───── Records supplied ─────

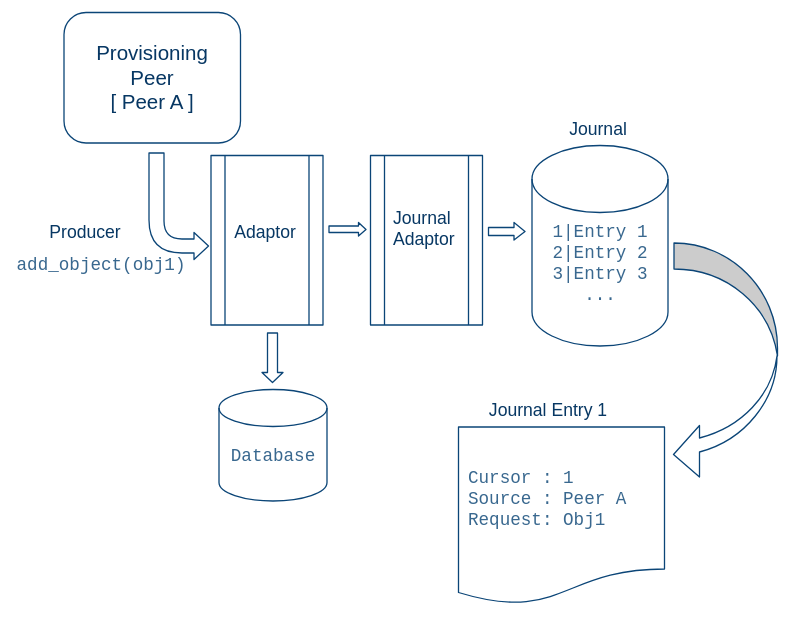
<!DOCTYPE html>
<html lang="en">
<head>
<meta charset="utf-8">
<title>Provisioning journal flow</title>
<style>
:root {
  --ink: #073763;
  --line: #0b4577;
  --code: #39688f;
  --paper: #ffffff;
  --shade: #cccccc;
}
* { box-sizing: border-box; }
html, body { margin: 0; padding: 0; background: var(--paper); }
.diagram {
  position: relative;
  width: 800px;
  height: 619px;
  overflow: hidden;
  background: var(--paper);
  color: var(--ink);
  font: 17.6px/21px "Liberation Sans", Arial, sans-serif;
}
.shapes { position: absolute; inset: 0; display: block; }
.shapes .outline { fill: var(--paper); stroke: var(--line); stroke-width: 1.3; stroke-linejoin: round; }
.shapes .shaded { fill: var(--shade); }
.shapes .rim { fill: none; }
.node { position: absolute; display: flex; align-items: center; justify-content: center; white-space: pre; }
.code { font-family: "Liberation Mono", "Courier New", monospace; color: var(--code); }
.peer { left: 64px; top: 13px; width: 176px; height: 130px; font-size: 20.5px; line-height: 24.5px; text-align: center; }
.producer { left: 35px; top: 222px; width: 100px; height: 21px; }
.call { left: 11px; top: 255px; width: 180px; height: 21px; }
.adaptor { left: 225px; top: 216px; width: 80px; height: 32px; }
.journal-adaptor { left: 393px; top: 208px; width: 64px; height: 42px; justify-content: flex-start; }
.journal-title { left: 548px; top: 119px; width: 100px; height: 21px; }
.journal-entries { left: 532px; top: 222px; width: 136px; height: 84px; text-align: center; }
.database { left: 219px; top: 446px; width: 108px; height: 21px; }
.entry-title { left: 478px; top: 400px; width: 140px; height: 21px; }
.entry-fields { left: 468px; top: 468px; width: 180px; height: 63px; justify-content: flex-start; }
</style>
</head>
<body>
<main class="diagram">
  <svg class="shapes" width="800" height="619" viewBox="0 0 800 619" aria-hidden="true">
    <g id="peer-box">
      <rect class="outline" x="64" y="12.5" width="176.5" height="130.5" rx="22"/>
    </g>
    <g id="adaptor-boxes">
      <rect class="outline" x="211" y="155.5" width="112" height="169.5"/>
      <path class="outline rim" d="M225 155.5V325M309 155.5V325"/>
      <rect class="outline" x="370.5" y="155.5" width="112" height="169.5"/>
      <path class="outline rim" d="M384.5 155.5V325M468.5 155.5V325"/>
    </g>
    <g id="journal-store">
      <path class="outline" d="M532 179A68 33.5 0 0 1 668 179V312A68 34 0 0 1 532 312Z"/>
      <path class="outline rim" d="M532 179A68 33.5 0 0 0 668 179"/>
    </g>
    <g id="database-store">
      <path class="outline" d="M219 408A54 18.5 0 0 1 327 408V482.5A54 18.5 0 0 1 219 482.5Z"/>
      <path class="outline rim" d="M219 408A54 18.5 0 0 0 327 408"/>
    </g>
    <g id="entry-document">
      <path class="outline" d="M458.5 427H664.5V569C561.5 569 561.5 624 458.5 592.5Z"/>
    </g>
    <g id="flow-arrows">
      <path class="outline" d="M149 153H164V221Q164 239 182 239H194V232.5L208.5 246L194 259.5V253H182Q149 253 149 220Z"/>
      <path class="outline" d="M329 226H358.5V222.5L366 229.5L358.5 236V232.5H329Z"/>
      <path class="outline" d="M488.5 227.5H514V222.5L525 231.5L514 240V235.5H488.5Z"/>
      <path class="outline" d="M267.5 333H277.5V372.5H283L272.5 382.5L262 372.5H267.5Z"/>
    </g>
    <g id="entry-arrow">
      <path class="outline" d="M777 356C777 400 745 440 699.5 452V477L673.5 454.5L699.5 425.5V438C742 427 772 395 777 356Z"/>
      <path class="outline shaded" d="M674 243C731 243 777.5 290 777.5 348V356C770 306 727 269 674 269Z"/>
    </g>
  </svg>

  <div class="node peer">Provisioning
Peer
[ Peer A ]</div>
  <div class="node producer">Producer</div>
  <div class="node call code">add_object(obj1)</div>
  <div class="node adaptor">Adaptor</div>
  <div class="node journal-adaptor">Journal
Adaptor</div>
  <div class="node journal-title">Journal</div>
  <div class="node journal-entries code">1|Entry 1
2|Entry 2
3|Entry 3
...</div>
  <div class="node database code">Database</div>
  <div class="node entry-title">Journal Entry 1</div>
  <div class="node entry-fields code">Cursor : 1
Source : Peer A
Request: Obj1</div>
</main>
</body>
</html>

─────

Problem requirements » Now write out the data word for word, skipping every picture in it.

Answer to the exercise »
<!DOCTYPE html>
<html lang="en">
<head>
<meta charset="utf-8">
<title>Provisioning journal flow</title>
<style>
:root {
  --ink: #073763;
  --line: #0b4577;
  --code: #39688f;
  --paper: #ffffff;
  --shade: #cccccc;
}
* { box-sizing: border-box; }
html, body { margin: 0; padding: 0; background: var(--paper); }
.diagram {
  position: relative;
  width: 800px;
  height: 619px;
  overflow: hidden;
  background: var(--paper);
  color: var(--ink);
  font: 17.6px/21px "Liberation Sans", Arial, sans-serif;
}
.shapes { position: absolute; inset: 0; display: block; }
.shapes .outline { fill: var(--paper); stroke: var(--line); stroke-width: 1.3; stroke-linejoin: round; }
.shapes .shaded { fill: var(--shade); }
.shapes .rim { fill: none; }
.node { position: absolute; display: flex; align-items: center; justify-content: center; white-space: pre; }
.code { font-family: "Liberation Mono", "Courier New", monospace; color: var(--code); }
.peer { left: 64px; top: 13px; width: 176px; height: 130px; font-size: 20.5px; line-height: 24.5px; text-align: center; }
.producer { left: 35px; top: 222px; width: 100px; height: 21px; }
.call { left: 11px; top: 255px; width: 180px; height: 21px; }
.adaptor { left: 225px; top: 216px; width: 80px; height: 32px; }
.journal-adaptor { left: 393px; top: 208px; width: 64px; height: 42px; justify-content: flex-start; }
.journal-title { left: 548px; top: 119px; width: 100px; height: 21px; }
.journal-entries { left: 532px; top: 222px; width: 136px; height: 84px; text-align: center; }
.database { left: 219px; top: 446px; width: 108px; height: 21px; }
.entry-title { left: 478px; top: 400px; width: 140px; height: 21px; }
.entry-fields { left: 468px; top: 468px; width: 180px; height: 63px; justify-content: flex-start; }
</style>
</head>
<body>
<main class="diagram">
  <svg class="shapes" width="800" height="619" viewBox="0 0 800 619" aria-hidden="true">
    <g id="peer-box">
      <rect class="outline" x="64" y="12.5" width="176.5" height="130.5" rx="22"/>
    </g>
    <g id="adaptor-boxes">
      <rect class="outline" x="211" y="155.5" width="112" height="169.5"/>
      <path class="outline rim" d="M225 155.5V325M309 155.5V325"/>
      <rect class="outline" x="370.5" y="155.5" width="112" height="169.5"/>
      <path class="outline rim" d="M384.5 155.5V325M468.5 155.5V325"/>
    </g>
    <g id="journal-store">
      <path class="outline" d="M532 179A68 33.5 0 0 1 668 179V312A68 34 0 0 1 532 312Z"/>
      <path class="outline rim" d="M532 179A68 33.5 0 0 0 668 179"/>
    </g>
    <g id="database-store">
      <path class="outline" d="M219 408A54 18.5 0 0 1 327 408V482.5A54 18.5 0 0 1 219 482.5Z"/>
      <path class="outline rim" d="M219 408A54 18.5 0 0 0 327 408"/>
    </g>
    <g id="entry-document">
      <path class="outline" d="M458.5 427H664.5V569C561.5 569 561.5 624 458.5 592.5Z"/>
    </g>
    <g id="flow-arrows">
      <path class="outline" d="M149 153H164V221Q164 239 182 239H194V232.5L208.5 246L194 259.5V253H182Q149 253 149 220Z"/>
      <path class="outline" d="M329 226H358.5V222.5L366 229.5L358.5 236V232.5H329Z"/>
      <path class="outline" d="M488.5 227.5H514V222.5L525 231.5L514 240V235.5H488.5Z"/>
      <path class="outline" d="M267.5 333H277.5V372.5H283L272.5 382.5L262 372.5H267.5Z"/>
    </g>
    <g id="entry-arrow">
      <path class="outline" d="M777 356C777 400 745 440 699.5 452V477L673.5 454.5L699.5 425.5V438C742 427 772 395 777 356Z"/>
      <path class="outline shaded" d="M674 243C731 243 777.5 290 777.5 348V356C770 306 727 269 674 269Z"/>
    </g>
  </svg>

  <div class="node peer">Provisioning
Peer
[ Peer A ]</div>
  <div class="node producer">Producer</div>
  <div class="node call code">add_object(obj1)</div>
  <div class="node adaptor">Adaptor</div>
  <div class="node journal-adaptor">Journal
Adaptor</div>
  <div class="node journal-title">Journal</div>
  <div class="node journal-entries code">1|Entry 1
2|Entry 2
3|Entry 3
...</div>
  <div class="node database code">Database</div>
  <div class="node entry-title">Journal Entry 1</div>
  <div class="node entry-fields code">Cursor : 1
Source : Peer A
Request: Obj1</div>
</main>
</body>
</html>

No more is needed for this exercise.